Pioneers Stuart Keltie and William Torrington demonstrated that sort of determination. In 1933, they crossed the Simpson Desert, a vast sand dune desert, to preach in the town of Alice Springs, in the heart of the continent. When their small car broke down and had to be abandoned, Brother Keltie—who had a wooden leg—continued his preaching trip, but now using a camel! The pioneers’ efforts bore fruit when they met a hotelkeeper at William Creek, a remote railway stop. The hotelkeeper, Charles Bernhardt, later accepted the truth, sold his hotel, and pioneered alone for 15 years in some of the driest and most isolated parts of Australia.

Arthur Willis is getting ready to leave on a preaching trip in the vast Australian outback.—Perth, Western Australia, 1936

The early pioneers certainly needed courage and tenacity to overcome the many challenges they faced. On their preaching expedition in the Australian outback, Arthur Willis and Bill Newlands, mentioned in the introduction, once labored for two weeks to travel 20 miles (32 km) because heavy rains had turned the desert into a sea of mud. At times, sweating and straining in blazing heat to push their truck over huge dunes, they went through rocky valleys and across sandy riverbeds. When their truck broke down, which happened often, they walked or cycled for days to the nearest town and then waited for weeks for replacement parts to arrive. Despite such adversities, a positive spirit was maintained. Arthur Willis, in paraphrasing a statement once made in The Golden Age magazine, later declared: “No road too rough or too long for His witnesses.”

Longtime pioneer Charles Harris explained that the isolation and physical hardships of the outback actually drew him closer to Jehovah. He added: “Life is far better traversed with as little baggage as possible. If Jesus was willing to sleep under the stars when necessary, then we should be happy to do the same if our assignment requires it.” And that is what many pioneers did. Thanks to their tireless efforts, the good news penetrated every corner of the continent, helping countless individuals to take their stand for God’s Kingdom.

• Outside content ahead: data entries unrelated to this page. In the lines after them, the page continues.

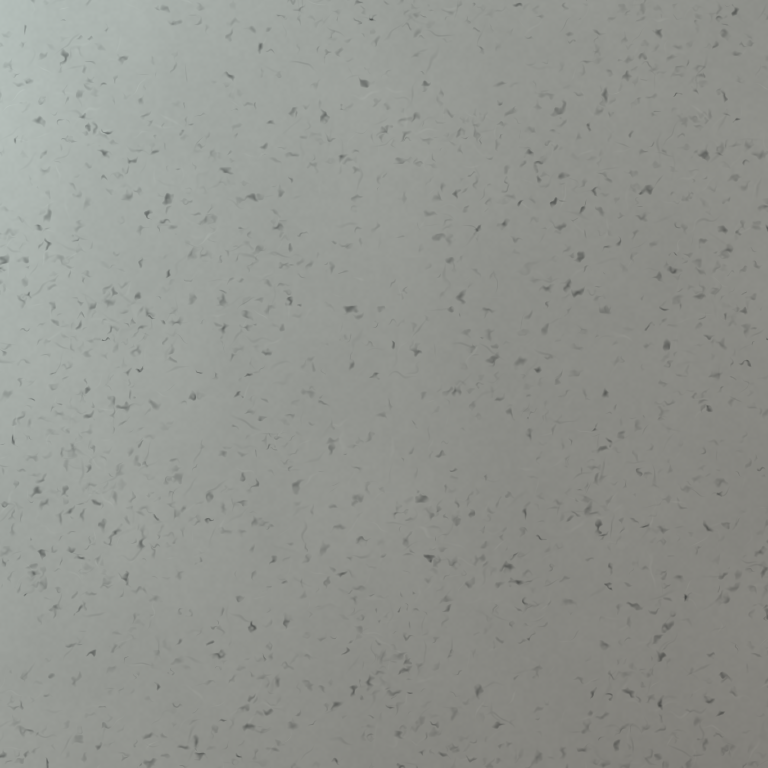
A WebGL 2 fragment shader for this texture:

```glsl
#version 300 es
precision highp float;
// Pale grey speckled stone: soft light from the upper left, small dark flecks and faint wisps.

uniform vec2 u_resolution;
out vec4 outColor;

const vec3 SHADE_COLOR = vec3(0.508, 0.502, 0.480);
const vec3 LIGHT_COLOR = vec3(0.700, 0.738, 0.720);
const vec3 FLECK_TINT = vec3(1.0, 0.98, 0.97);   // absorption per channel

const float FLECK_CELLS = 36.0;     // grid cells across the canvas
const float SPECK_CELLS = 58.0;
const float WISP_CELLS = 30.0;
const vec2 FLECK_SIZE = vec2(0.0058, 0.0029);    // half length, half width
const vec2 SPECK_SIZE = vec2(0.0050, 0.0022);
const vec2 WISP_SIZE = vec2(0.0115, 0.0016);
const float FLECK_DEPTH = 0.37;
const float SPECK_DEPTH = 0.15;
const float WISP_DEPTH = 0.08;
const float SLANT = 0.55;           // preferred direction, radians
const float SLANT_SPREAD = 2.4;
const float RAGGED = 0.0075;        // edge distortion
const float GRAIN = 0.016;
const float MOTTLE = 0.030;

// Integer hash giving three values in 0..1
vec3 hash3(ivec2 cell, int seed) {
  uvec3 v = uvec3(ivec3(cell, seed)) * 1664525u + 1013904223u;
  v.x += v.y * v.z; v.y += v.z * v.x; v.z += v.x * v.y;
  v ^= v >> 16u;
  v.x += v.y * v.z; v.y += v.z * v.x; v.z += v.x * v.y;
  return vec3(v >> 8u) / 16777216.0;
}

// Smooth value noise with three independent channels
vec3 noise3(vec2 p, int seed) {
  ivec2 i = ivec2(floor(p));
  vec2 f = fract(p);
  f = f * f * (3.0 - 2.0 * f);
  vec3 low = mix(hash3(i, seed), hash3(i + ivec2(1, 0), seed), f.x);
  vec3 high = mix(hash3(i + ivec2(0, 1), seed), hash3(i + ivec2(1, 1), seed), f.x);
  return mix(low, high, f.y);
}

// Scattered bent ellipses with soft rims; returns darkness 0..1
float scatter(vec2 p, float cells, vec2 size, float density, int seed) {
  ivec2 home = ivec2(floor(p * cells));
  float clear = 1.0;
  for (int y = -1; y <= 1; y++) {
    for (int x = -1; x <= 1; x++) {
      ivec2 cell = home + ivec2(x, y);
      vec3 place = hash3(cell, seed);
      vec3 shape = hash3(cell, seed + 1);
      vec2 center = (vec2(cell) + place.xy) / cells;
      float cluster = noise3(center * 12.0, 2).x;
      if (place.z > density * (0.2 + 1.6 * cluster)) continue;

      float angle = SLANT + (shape.x - 0.5) * SLANT_SPREAD;
      vec2 axis = vec2(cos(angle), sin(angle));
      vec2 d = p - center;
      vec2 q = vec2(dot(d, axis), dot(d, vec2(-axis.y, axis.x)));
      q /= size * mix(0.65, 1.3, shape.y);
      q.y += (place.x - 0.5) * 1.2 * q.x * q.x;
      float cover = 1.0 - smoothstep(0.0, 1.6, length(q));
      clear *= 1.0 - cover * mix(0.3, 1.0, shape.z * shape.z);
    }
  }
  return 1.0 - clear;
}

// Broad falloff of light across the surface
vec3 surface(vec2 uv) {
  float left = 1.0 - uv.x;
  float light = 0.42 * pow(left, 1.4) + 0.27 * uv.y
              + 0.38 * left * left * uv.y;
  return mix(SHADE_COLOR, LIGHT_COLOR, light);
}

void main() {
  vec2 uv = gl_FragCoord.xy / u_resolution;
  vec2 p = gl_FragCoord.xy / min(u_resolution.x, u_resolution.y);
  vec3 color = surface(uv);

  // Cloudy mottling and fine grain
  float cloud = noise3(p * 6.0, 3).x + 0.5 * noise3(p * 17.0, 4).y - 0.75;
  float grain = noise3(p * 130.0, 5).x + noise3(p * 240.0, 6).y - 1.0;
  color *= 1.0 + MOTTLE * cloud + GRAIN * grain;

  // Flecks with ragged outlines
  vec2 ragged = p + (noise3(p * 170.0, 7).xy - 0.5) * RAGGED;
  float fleck = scatter(ragged, FLECK_CELLS, FLECK_SIZE, 0.50, 11);
  float speck = scatter(ragged, SPECK_CELLS, SPECK_SIZE, 0.42, 21);

  // Thin wisps, some dark and some pale
  vec2 curled = p + (noise3(p * 70.0, 8).xy - 0.5) * 0.011;
  float darkWisp = scatter(curled, WISP_CELLS, WISP_SIZE, 0.40, 31);
  float paleWisp = scatter(curled, WISP_CELLS, WISP_SIZE, 0.40, 41);

  float depth = FLECK_DEPTH * fleck + SPECK_DEPTH * speck + WISP_DEPTH * darkWisp;
  color *= 1.0 - FLECK_TINT * min(depth, 0.45);
  color *= 1.0 + 0.5 * WISP_DEPTH * paleWisp;

  outColor = vec4(color, 1.0);
}
```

^ par. 4 The Bible Students adopted the name Jehovah’s Witnesses in 1931.Isa. 43:10.